--- Given records Enclosed Below ---
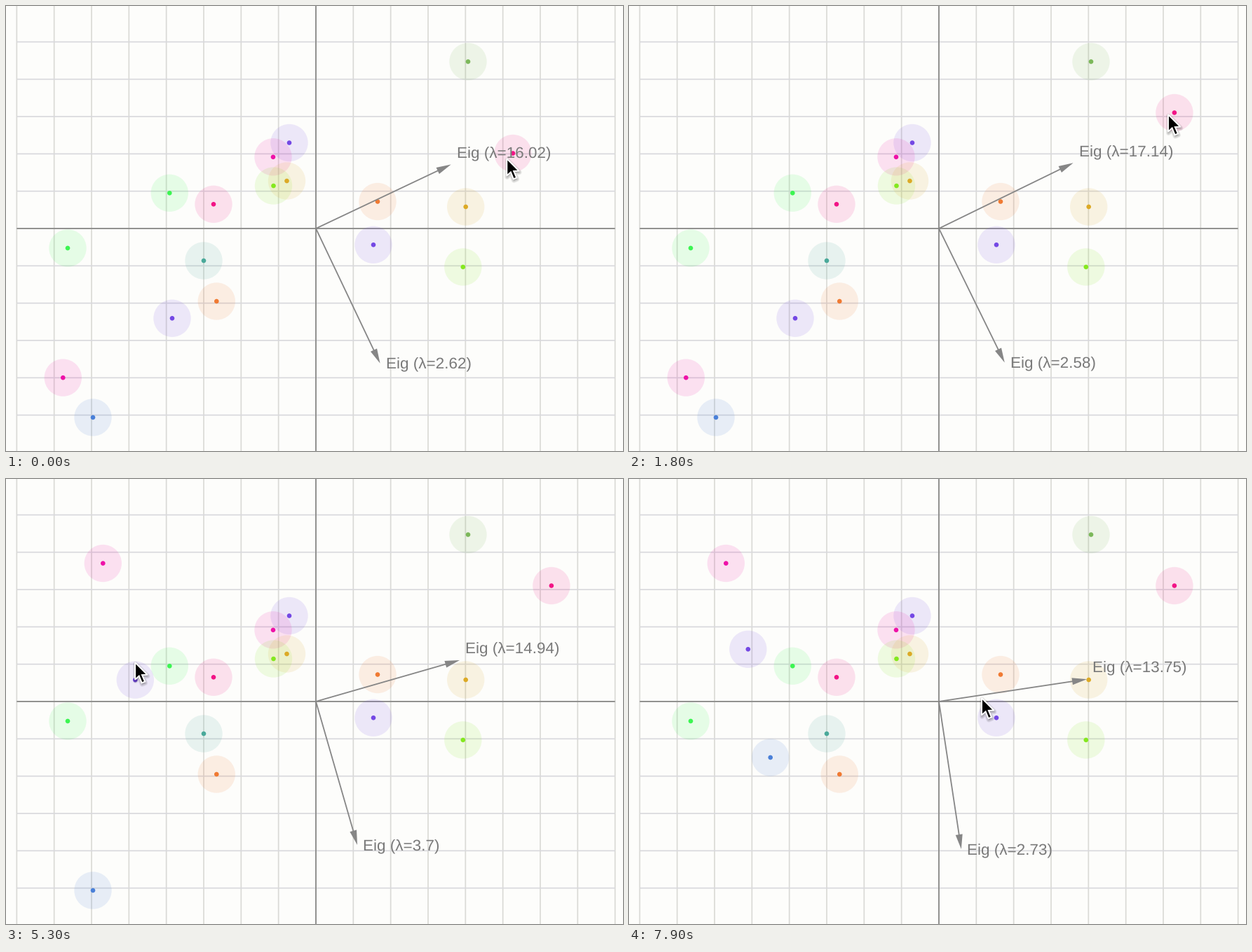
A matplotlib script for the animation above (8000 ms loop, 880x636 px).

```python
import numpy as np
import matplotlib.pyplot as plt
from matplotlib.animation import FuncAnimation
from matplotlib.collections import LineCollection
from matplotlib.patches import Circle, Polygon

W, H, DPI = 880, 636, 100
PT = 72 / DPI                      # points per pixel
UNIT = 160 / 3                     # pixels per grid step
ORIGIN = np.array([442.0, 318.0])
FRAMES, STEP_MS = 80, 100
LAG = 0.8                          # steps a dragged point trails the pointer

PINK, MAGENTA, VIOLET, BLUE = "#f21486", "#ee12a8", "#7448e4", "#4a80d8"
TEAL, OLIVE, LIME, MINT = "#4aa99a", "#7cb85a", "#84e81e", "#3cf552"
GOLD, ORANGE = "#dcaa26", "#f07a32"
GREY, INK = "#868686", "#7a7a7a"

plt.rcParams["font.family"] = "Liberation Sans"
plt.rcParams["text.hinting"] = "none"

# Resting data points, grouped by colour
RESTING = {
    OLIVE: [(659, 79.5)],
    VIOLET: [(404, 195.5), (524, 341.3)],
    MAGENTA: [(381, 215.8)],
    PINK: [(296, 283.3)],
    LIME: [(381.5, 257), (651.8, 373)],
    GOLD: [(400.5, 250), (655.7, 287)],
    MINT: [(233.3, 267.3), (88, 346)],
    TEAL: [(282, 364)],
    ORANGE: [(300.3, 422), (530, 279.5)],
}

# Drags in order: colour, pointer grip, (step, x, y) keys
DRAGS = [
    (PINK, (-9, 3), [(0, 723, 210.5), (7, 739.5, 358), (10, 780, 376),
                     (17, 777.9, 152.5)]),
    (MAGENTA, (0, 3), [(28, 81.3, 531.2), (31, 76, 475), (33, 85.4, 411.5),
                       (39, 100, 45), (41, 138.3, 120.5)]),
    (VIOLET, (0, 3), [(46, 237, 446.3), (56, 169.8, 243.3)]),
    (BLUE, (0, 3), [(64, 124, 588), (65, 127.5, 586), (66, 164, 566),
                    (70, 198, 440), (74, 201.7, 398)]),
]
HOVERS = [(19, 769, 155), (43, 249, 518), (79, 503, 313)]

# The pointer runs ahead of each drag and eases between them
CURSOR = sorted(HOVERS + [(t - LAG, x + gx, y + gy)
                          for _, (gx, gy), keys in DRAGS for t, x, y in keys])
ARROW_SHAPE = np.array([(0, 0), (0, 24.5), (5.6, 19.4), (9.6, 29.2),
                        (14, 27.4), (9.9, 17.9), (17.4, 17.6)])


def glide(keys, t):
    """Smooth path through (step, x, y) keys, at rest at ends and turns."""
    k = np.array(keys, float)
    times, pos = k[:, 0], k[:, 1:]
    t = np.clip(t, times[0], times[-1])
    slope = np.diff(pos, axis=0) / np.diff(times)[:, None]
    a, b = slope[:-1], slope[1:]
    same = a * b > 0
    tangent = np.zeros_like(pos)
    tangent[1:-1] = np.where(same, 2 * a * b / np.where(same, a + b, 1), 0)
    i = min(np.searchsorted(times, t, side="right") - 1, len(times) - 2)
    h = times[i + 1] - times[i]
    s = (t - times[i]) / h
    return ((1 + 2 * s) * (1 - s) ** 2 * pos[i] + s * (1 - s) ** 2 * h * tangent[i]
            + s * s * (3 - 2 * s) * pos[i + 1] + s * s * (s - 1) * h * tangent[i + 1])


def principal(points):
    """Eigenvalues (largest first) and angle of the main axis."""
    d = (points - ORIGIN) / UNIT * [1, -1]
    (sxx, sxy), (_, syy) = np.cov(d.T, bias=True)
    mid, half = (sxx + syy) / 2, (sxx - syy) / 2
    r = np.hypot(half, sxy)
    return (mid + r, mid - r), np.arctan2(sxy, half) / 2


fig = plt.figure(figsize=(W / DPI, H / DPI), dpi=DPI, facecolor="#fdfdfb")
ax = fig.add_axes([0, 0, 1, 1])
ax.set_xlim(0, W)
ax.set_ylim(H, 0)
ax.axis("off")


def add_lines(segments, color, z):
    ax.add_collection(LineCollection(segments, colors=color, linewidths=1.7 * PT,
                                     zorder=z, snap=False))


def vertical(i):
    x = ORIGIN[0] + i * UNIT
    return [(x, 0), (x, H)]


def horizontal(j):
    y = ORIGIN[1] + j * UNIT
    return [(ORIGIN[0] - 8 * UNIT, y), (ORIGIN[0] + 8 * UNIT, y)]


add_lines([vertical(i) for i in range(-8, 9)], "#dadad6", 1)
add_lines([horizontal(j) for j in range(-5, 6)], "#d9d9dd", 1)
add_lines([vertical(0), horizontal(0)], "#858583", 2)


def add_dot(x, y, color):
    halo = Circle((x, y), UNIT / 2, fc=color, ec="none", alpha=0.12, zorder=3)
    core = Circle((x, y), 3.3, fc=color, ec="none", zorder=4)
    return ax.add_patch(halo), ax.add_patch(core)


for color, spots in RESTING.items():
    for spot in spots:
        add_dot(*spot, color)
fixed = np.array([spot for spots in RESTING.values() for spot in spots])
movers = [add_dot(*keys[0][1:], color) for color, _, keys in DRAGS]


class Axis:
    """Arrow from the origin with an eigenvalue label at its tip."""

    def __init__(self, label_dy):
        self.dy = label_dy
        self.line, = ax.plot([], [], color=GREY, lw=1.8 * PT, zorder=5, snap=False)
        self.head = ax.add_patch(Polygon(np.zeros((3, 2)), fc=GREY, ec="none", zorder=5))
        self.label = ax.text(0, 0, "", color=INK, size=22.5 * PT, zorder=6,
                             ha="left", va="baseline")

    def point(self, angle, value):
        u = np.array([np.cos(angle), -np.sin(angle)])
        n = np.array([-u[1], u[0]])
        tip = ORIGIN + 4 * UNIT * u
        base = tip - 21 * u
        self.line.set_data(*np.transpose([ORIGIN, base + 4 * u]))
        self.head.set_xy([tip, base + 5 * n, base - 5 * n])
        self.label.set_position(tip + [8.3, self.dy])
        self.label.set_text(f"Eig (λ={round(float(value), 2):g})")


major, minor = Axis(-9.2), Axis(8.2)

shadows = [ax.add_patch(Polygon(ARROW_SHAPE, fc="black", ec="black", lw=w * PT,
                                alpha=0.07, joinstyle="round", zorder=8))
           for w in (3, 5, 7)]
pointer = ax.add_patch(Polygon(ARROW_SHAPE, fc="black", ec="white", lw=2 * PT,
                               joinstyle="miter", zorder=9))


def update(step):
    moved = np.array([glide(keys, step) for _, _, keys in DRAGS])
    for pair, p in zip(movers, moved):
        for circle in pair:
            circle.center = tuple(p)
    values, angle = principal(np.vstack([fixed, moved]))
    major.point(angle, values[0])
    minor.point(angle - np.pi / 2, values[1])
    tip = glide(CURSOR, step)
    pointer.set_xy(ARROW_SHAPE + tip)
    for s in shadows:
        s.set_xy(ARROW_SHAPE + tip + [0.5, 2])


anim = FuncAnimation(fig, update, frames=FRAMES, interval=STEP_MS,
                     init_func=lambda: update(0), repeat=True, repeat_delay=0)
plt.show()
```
--- End of Enclosed Given records ---
__Exercise instructions__
Where in the records does the string "moved" appear? Copy every line that has it.

__Answer box__
    moved = np.array([glide(keys, step) for _, _, keys in DRAGS])
    for pair, p in zip(movers, moved):
    values, angle = principal(np.vstack([fixed, moved]))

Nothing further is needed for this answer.